#### The input

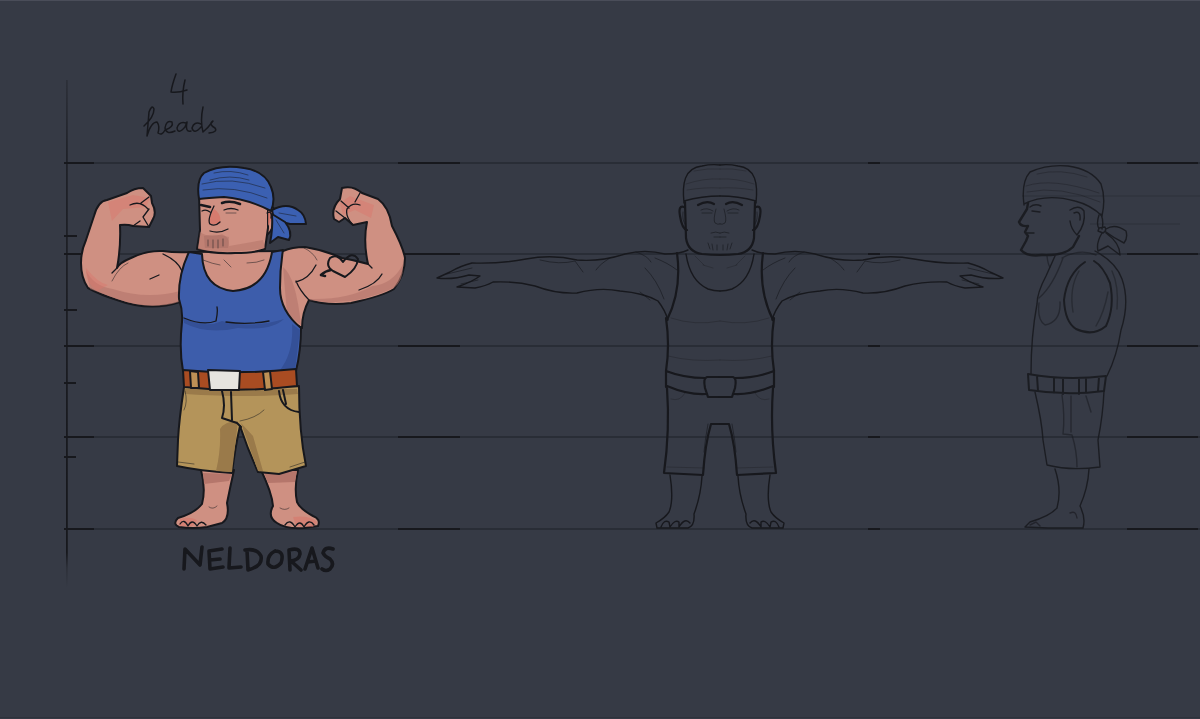
<!DOCTYPE html>
<html lang="en">
<head>
<meta charset="utf-8">
<title>Character turnaround sheet</title>
<style>
:root{--ground:#363a45;--ink:#17181d;--guide:#23262e;--skin:#cf9082;--skin-shade:#b5766b;--skin-flush:#d9766a;--shirt:#3d5dab;--shirt-shade:#345097;--cloth:#3b60b2;--shorts:#b4945a;--shorts-shade:#9a7a4a;--belt:#a94c22;--loop:#bd9055;--buckle:#e6e4df}
html,body{margin:0;height:100%;overflow:hidden;background:var(--ground)}
svg{display:block;width:1200px;height:719px}
.line{fill:none;stroke:var(--ink);stroke-linecap:round;stroke-linejoin:round}
.guides{stroke:var(--guide);stroke-width:1.4}
.strong{stroke:var(--ink);stroke-width:1.8}
.painted{stroke:var(--ink);stroke-width:2;stroke-linejoin:round;stroke-linecap:round}
.shade{stroke:none}
.detail{fill:none;stroke-width:1.3}
.crease{fill:none;stroke-width:1;opacity:.5}
.seam{fill:none;stroke-width:2}
.sketch{stroke-width:1.4}
.bold{stroke-width:2.2}
.thin{stroke-width:1;opacity:.6}
.faint{stroke-width:1;opacity:.3}
.side{stroke-width:1.4;opacity:.85}
.solid{fill:var(--ground)}
</style>
</head>
<body>
<svg viewBox="0 0 1200 719" xmlns="http://www.w3.org/2000/svg">
<defs>
<linearGradient id="axis-fade" x1="0" y1="80" x2="0" y2="588" gradientUnits="userSpaceOnUse"><stop offset="0" stop-color="#17181d" stop-opacity=".3"/><stop offset=".15" stop-color="#17181d" stop-opacity=".7"/><stop offset=".8" stop-color="#17181d"/><stop offset=".93" stop-color="#17181d"/><stop offset=".96" stop-color="#17181d" stop-opacity=".3"/><stop offset="1" stop-color="#17181d" stop-opacity="0"/></linearGradient>
<g id="guide-line"><path d="M65 0H1200" opacity=".85"/><path class="strong" d="M64 0H94M398 0H460M868 0H880M1127 0H1198"/></g>
<g id="front-half">
<path d="M684 203C682 184 684 168 702 166Q711 164 720 165M684 201Q702 196 720 196"/>
<path class="faint" d="M686 184Q704 178 720 179M687 190Q705 187 720 188M694 171Q708 168 720 169"/>
<path class="bold" d="M685 202L686 238Q688 252 702 254Q711 255 720 255"/>
<path class="bold" d="M684 207Q678 205 680 216Q682 229 687 230"/><path class="thin" d="M683 212Q682 220 685 224"/>
<path class="bold" d="M698 205Q707 200 714 204"/><path class="thin" d="M701 210Q707 207 713 211M702 213H712M716 209Q713 220 715 223Q718 225 720 224M711 233Q716 231 720 233M714 237H720M708 243L710 249M712 244L713 250M717 245V250"/>
<path d="M688 250Q680 254 665 254Q645 249 625 254Q600 262 577 260Q552 254 526 259Q500 264 472 263Q460 266 450 272L437 278Q452 280 469 275L480 276Q472 282 457 287L475 288Q486 286 493 282Q515 281 535 286Q556 294 577 293Q600 287 620 291Q644 293 658 301Q665 310 668 320"/>
<path class="thin" d="M447 274L472 268M461 284L478 280M540 260Q560 265 575 261L583 272M610 258Q600 264 596 270M645 268Q657 280 664 299M655 258Q668 263 677 270M650 300L640 292M636 252Q648 256 651 262"/>
<path class="bold" d="M677 253Q682 290 667 320"/><path d="M686 254Q690 281 708 289Q714 291 720 291"/>
<path class="faint" d="M695 256L704 265M671 318Q695 326 720 321M703 265L713 268M668 356Q692 362 720 360"/>
<path class="bold" d="M666 318Q670 345 666 371"/>
<path class="bold" d="M666 371Q684 378 705 378M667 386Q688 395 706 394M666 371V387"/><path class="bold" d="M720 377H707Q703 378 705 388L708 397H720"/>
<path class="bold" d="M667 388Q670 430 664 473L703 475Q705 444 711 424H720"/>
<path class="faint" d="M671 399Q680 402 685 393M704 468L667 467"/>
<path class="thin" d="M708 424Q705 440 704 452"/>
<path d="M670 475Q674 500 669 512Q665 518 656 523L657 528L688 528Q695 526 694 514Q701 495 702 476"/>
<path d="M661 527Q664 519 669 522L670 527Q675 519 679 522V527Q685 517 690 523"/>
</g>
</defs>
<rect class="solid" width="1200" height="719"/>
<path d="M0 .5H1200" stroke="#4a4d59"/><path d="M0 717.5H1200" stroke="#2f323c"/>

<g class="guides" fill="none">
<rect x="66" y="80" width="1.8" height="508" fill="url(#axis-fade)" stroke="none"/>
<use href="#guide-line" y="163"/><use href="#guide-line" y="254"/><use href="#guide-line" y="346"/><use href="#guide-line" y="437"/><use href="#guide-line" y="529"/>
<path class="strong" d="M64 236H77M64 310H77M64 383H76M64 457H76"/>
<path d="M1022 196H1200M1090 224H1180" opacity=".3"/>
</g>

<g class="line" stroke-width="1.5" role="img" aria-label="4 heads">
<path d="M176 74Q172 85 171 92Q178 93 187 90M185 80Q182 92 183 104"/>
<path d="M144 126Q154 117 154 109Q152 104 149 112L147 136Q151 122 157 122Q160 126 158 133Q162 136 165 130Q174 127 172 122Q166 120 165 128Q166 135 175 131M186 123Q179 121 177 128Q178 135 185 127L187 122Q185 133 191 131M201 124Q194 121 192 128Q194 135 201 127M203 107Q200 121 203 132Q208 128 213 121Q208 124 215 128Q218 132 209 133"/>
</g>

<g class="painted" fill="var(--skin)" role="img" aria-label="Muscular man flexing both arms in a blue bandana, tank top and tan shorts">
<g id="legs">
<path d="M201 470Q206 489 202 504Q195 513 178 518Q172 524 179 527Q193 529 207 527L222 523Q230 518 227 503Q230 488 234 470Z"/>
<path d="M261 470Q272 493 273 506Q267 517 277 523Q285 529 304 528L318 526Q321 519 313 516Q300 509 297 502Q294 488 298 470Z"/>
<path class="shade" fill="var(--skin-shade)" d="M203 473L232 474L229 481L204 484ZM264 473L297 471L295 482L268 483Z"/>
<path class="shade" fill="var(--skin-flush)" opacity=".55" d="M180 519Q190 516 197 520L193 526L179 526ZM293 517Q309 515 317 522L313 527L296 526Z"/>
<path class="detail" d="M180 524Q184 518 188 526Q192 518 197 526Q201 519 206 525M285 525Q290 518 295 527Q300 519 304 527Q309 518 314 525"/>
<path class="crease" d="M209 507Q213 510 217 506M280 508Q285 511 289 508"/>
</g>
<g id="arms-and-chest">
<path d="M192 252Q175 253 163 251Q147 250 131 258Q119 263 117 268Q121 247 120 225Q127 224 133 226L149 227L153 219Q157 212 152 203L151 196L143 188Q134 188 127 193L107 200Q98 201 94 216L86 240Q81 251 81 263Q81 278 88 288Q101 295 117 300Q150 312 180 302L200 320L290 322L302 328Q302 313 309 300Q327 306 351 303Q383 296 394 289Q405 275 405 258Q403 247 392 226Q389 207 378 199L362 193Q353 185 342 188L340 199Q331 208 334 219L339 222L345 218L353 225L367 222Q363 241 368 264Q354 260 342 258Q324 250 305 247Q292 247 283 251Z"/>
<path class="shade" fill="var(--skin-shade)" opacity=".6" d="M86 270Q93 286 113 289Q147 300 180 291L179 302Q150 311 117 299L90 289ZM309 299Q348 300 372 286Q393 284 403 264Q404 280 394 288Q350 308 309 300ZM283 267Q296 277 301 325L287 314Z"/>
<path class="shade" fill="var(--skin-flush)" opacity=".45" d="M108 202L133 195L150 198L146 207L123 209L112 221ZM340 203L350 196L374 205L371 218L355 210L343 215ZM86 268Q98 283 108 285L97 291Q85 283 86 268Z"/>
<path class="detail" d="M117 268L112 273M130 205Q140 200 148 209M149 197L141 203M149 209L143 217L149 227M140 221L133 226M353 225Q345 216 347 209Q352 202 360 205M341 201L349 208M336 211L345 218M360 193L355 202M368 264L372 268M163 254Q178 261 182 271M296 282Q309 279 316 265M309 300Q300 291 296 281M359 290Q377 284 382 274M150 279L159 275"/>
<path class="crease" d="M128 263Q119 267 112 281M304 248Q313 252 317 260M203 260Q213 264 220 265M247 263Q257 263 264 260M224 260L231 267"/>
<path d="M343 262Q337 253 330 258Q325 266 333 271L345 277Q357 269 358 259Q352 250 343 262" fill="none"/><path d="M331 270Q325 271 321 275L325 276" fill="none" stroke-width="2.6"/>
</g>
<g id="tank-top">
<path fill="var(--shirt)" d="M189 252Q178 275 179 299Q183 311 182 322Q179 350 183 371Q238 376 296 371Q301 350 301 328Q280 311 280 288Q280 268 283 250L272 252Q266 289 233 291Q203 288 202 254Z"/>
<path class="shade" fill="var(--shirt-shade)" d="M184 318Q205 329 222 321Q251 329 284 319Q272 331 238 328Q207 335 184 323ZM292 324L300 330L295 370L280 370Q294 352 292 324Z"/>
<path class="detail" d="M184 318Q203 326 216 321Q218 312 217 307M226 322Q248 325 269 321"/>
</g>
<g id="shorts">
<path fill="var(--shorts)" d="M184 387Q179 420 178 440L177 466Q200 471 232 473Q235 448 240 426Q248 450 258 472L279 474L306 466Q299 432 299 386Z"/>
<path class="shade" fill="var(--shorts-shade)" d="M238 421Q225 421 220 429Q221 450 216 471L232 472ZM241 423L253 436L263 471L258 471ZM185 389H297L298 394Q250 398 185 394Z"/>
<path class="seam" d="M222 391Q226 406 222 418L237 423L241 427M231 392L232 420M279 391Q281 410 299 412M283 390L286 404"/>
<path class="crease" d="M185 391Q188 402 184 410M240 421Q256 418 264 410M178 462L194 464M290 467L305 462"/>
</g>
<g id="belt">
<path fill="var(--belt)" d="M183 370Q238 375 296 369L297 386Q240 393 184 387Z"/>
<path fill="var(--loop)" d="M190 371L198 372L199 388L191 388ZM263 372L270 371L272 389L265 390Z"/>
<path fill="var(--buckle)" d="M208 370L240 371L239 390L210 390Z"/>
</g>
<g id="head">
<path d="M264 207Q275 203 275 214Q274 230 267 235Z"/>
<path d="M199 194L200 230L197 249Q211 254 235 253Q255 253 265 249L268 228V198Z"/>
<path class="shade" fill="var(--skin-shade)" opacity=".55" d="M200 232Q210 239 222 234Q230 237 229 246L263 240L265 248Q226 255 198 249Z"/>
<path class="shade" fill="var(--skin-flush)" opacity=".8" d="M214 209Q207 219 209 224L220 224Q222 214 214 209ZM268 209Q274 209 272 219L268 226Z"/>
<path class="shade" fill="#8d5a55" opacity=".25" d="M204 236Q215 233 229 237L228 248H205Z"/>
<path class="detail" d="M214 206Q207 220 210 224Q215 227 220 222M210 231Q219 234 228 229M202 211Q206 209 210 212M224 210Q231 207 238 210M267 213Q272 210 271 218"/>
<path class="crease" d="M226 213H236M208 240V246M213 240V248M218 240V248M223 239V246"/>
<path d="M201 205L210 207M222 203Q230 200 240 204" fill="none" stroke-width="2.6"/>
<g fill="var(--cloth)">
<path d="M272 210Q287 202 298 210Q305 214 306 224L290 224L274 220Z"/><path d="M272 214Q273 229 270 243L278 237L289 240Q293 232 285 222Z"/>
<path d="M199 199Q196 180 204 173Q220 164 244 168Q265 171 271 187Q276 199 271 211Q248 199 224 197Q207 198 199 199Z"/>
</g>
<path class="crease" d="M202 184Q231 176 265 188M203 190Q234 185 267 198M214 173Q231 169 248 175M210 180Q230 174 249 180M279 213L296 216M276 220L284 233"/>
</g>
</g>

<g class="line" stroke-width="3.6" role="img" aria-label="NELDORAS">
<path d="M184 569L185 549L200 565L202 547M222 549L209 551L210 569L223 567M210 560L220 559M230 548L229 568L241 567M247 550L248 570Q263 566 261 556Q257 548 245 550M275 551Q267 555 268 564Q274 571 281 563Q285 551 275 551M290 570L289 550Q300 547 300 554Q299 560 291 561L301 570M305 569L312 548L318 568M308 562L316 561M333 549Q325 546 323 553Q325 557 330 559Q335 564 330 569Q326 572 322 569"/>
</g>

<g class="line sketch" role="img" aria-label="Line sketch of the man from the front with arms spread">
<use href="#front-half"/><use href="#front-half" transform="translate(1440 0) scale(-1 1)"/>
</g>

<g class="line side" role="img" aria-label="Line sketch of the man from the side">
<path d="M1024 205Q1021 182 1030 172Q1048 164 1068 166Q1091 169 1101 184Q1106 198 1102 216M1024 204Q1046 193 1075 201Q1091 205 1102 216"/>
<path stroke-width="1" opacity=".4" d="M1026 186Q1052 177 1099 193M1027 192Q1060 185 1100 202M1037 174Q1060 168 1087 177"/>
<path stroke-width="2.4" d="M1028 203L1027 209L1019 222Q1021 227 1028 226L1025 232L1028 236L1026 241L1021 250Q1027 257 1042 255Q1064 256 1073 247L1079 236"/>
<path d="M1030 207Q1035 203 1041 206M1032 211L1040 212M1027 233H1034M1070 210Q1079 204 1084 211Q1086 224 1077 235Q1071 229 1070 221M1074 213Q1081 210 1080 220"/>
<path d="M1101 214Q1104 222 1102 229M1099 215Q1096 224 1099 229M1099 228L1105 227Q1107 231 1103 233L1098 231ZM1106 229Q1115 223 1126 231Q1128 238 1124 243Q1114 238 1106 232M1102 233Q1096 243 1098 251L1108 246L1120 255Q1120 243 1106 233"/>
<path d="M1055 256L1046 276Q1037 293 1037 304Q1031 336 1031 374M1095 251Q1116 262 1122 279Q1130 302 1121 330Q1117 356 1107 376"/>
<path d="M1047 256Q1048 265 1050 267M1063 258Q1053 286 1039 298M1039 303Q1037 320 1045 325Q1061 322 1060 302M1062 258Q1080 248 1096 255" opacity=".6"/>
<path stroke-width="2" d="M1085 262Q1067 274 1064 300Q1065 322 1076 329Q1093 337 1106 326Q1115 307 1110 283Q1103 266 1094 261"/><path d="M1079 271Q1069 288 1073 312M1108 292Q1104 313 1096 326M1112 271Q1119 286 1117 309" opacity=".5"/>
<path stroke-width="2" d="M1028 374Q1066 381 1106 376L1104 391Q1067 396 1029 390ZM1037 376L1038 391M1054 378V393M1063 378V394M1079 379V394M1086 378V393M1099 377L1098 391"/>
<path d="M1035 392Q1042 422 1043 440L1047 465Q1070 471 1100 467L1098 440Q1103 415 1104 391"/><path d="M1062 395Q1065 416 1063 434L1072 435Q1077 451 1077 467M1071 396V432M1086 396L1091 412" opacity=".6"/>
<path d="M1055 469Q1062 490 1057 508Q1050 516 1030 522L1025 527L1048 528H1083Q1086 518 1080 506Q1088 488 1089 469"/><path d="M1030 525L1036 522L1040 526M1070 513Q1076 510 1077 518" opacity=".7"/>
</g>
</svg>
</body>
</html>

########

## Problem details:
If a line of the entries holds the word "html", copy it out.

## Output of the task:
<!DOCTYPE html>
<html lang="en">
html,body{margin:0;height:100%;overflow:hidden;background:var(--ground)}
</html>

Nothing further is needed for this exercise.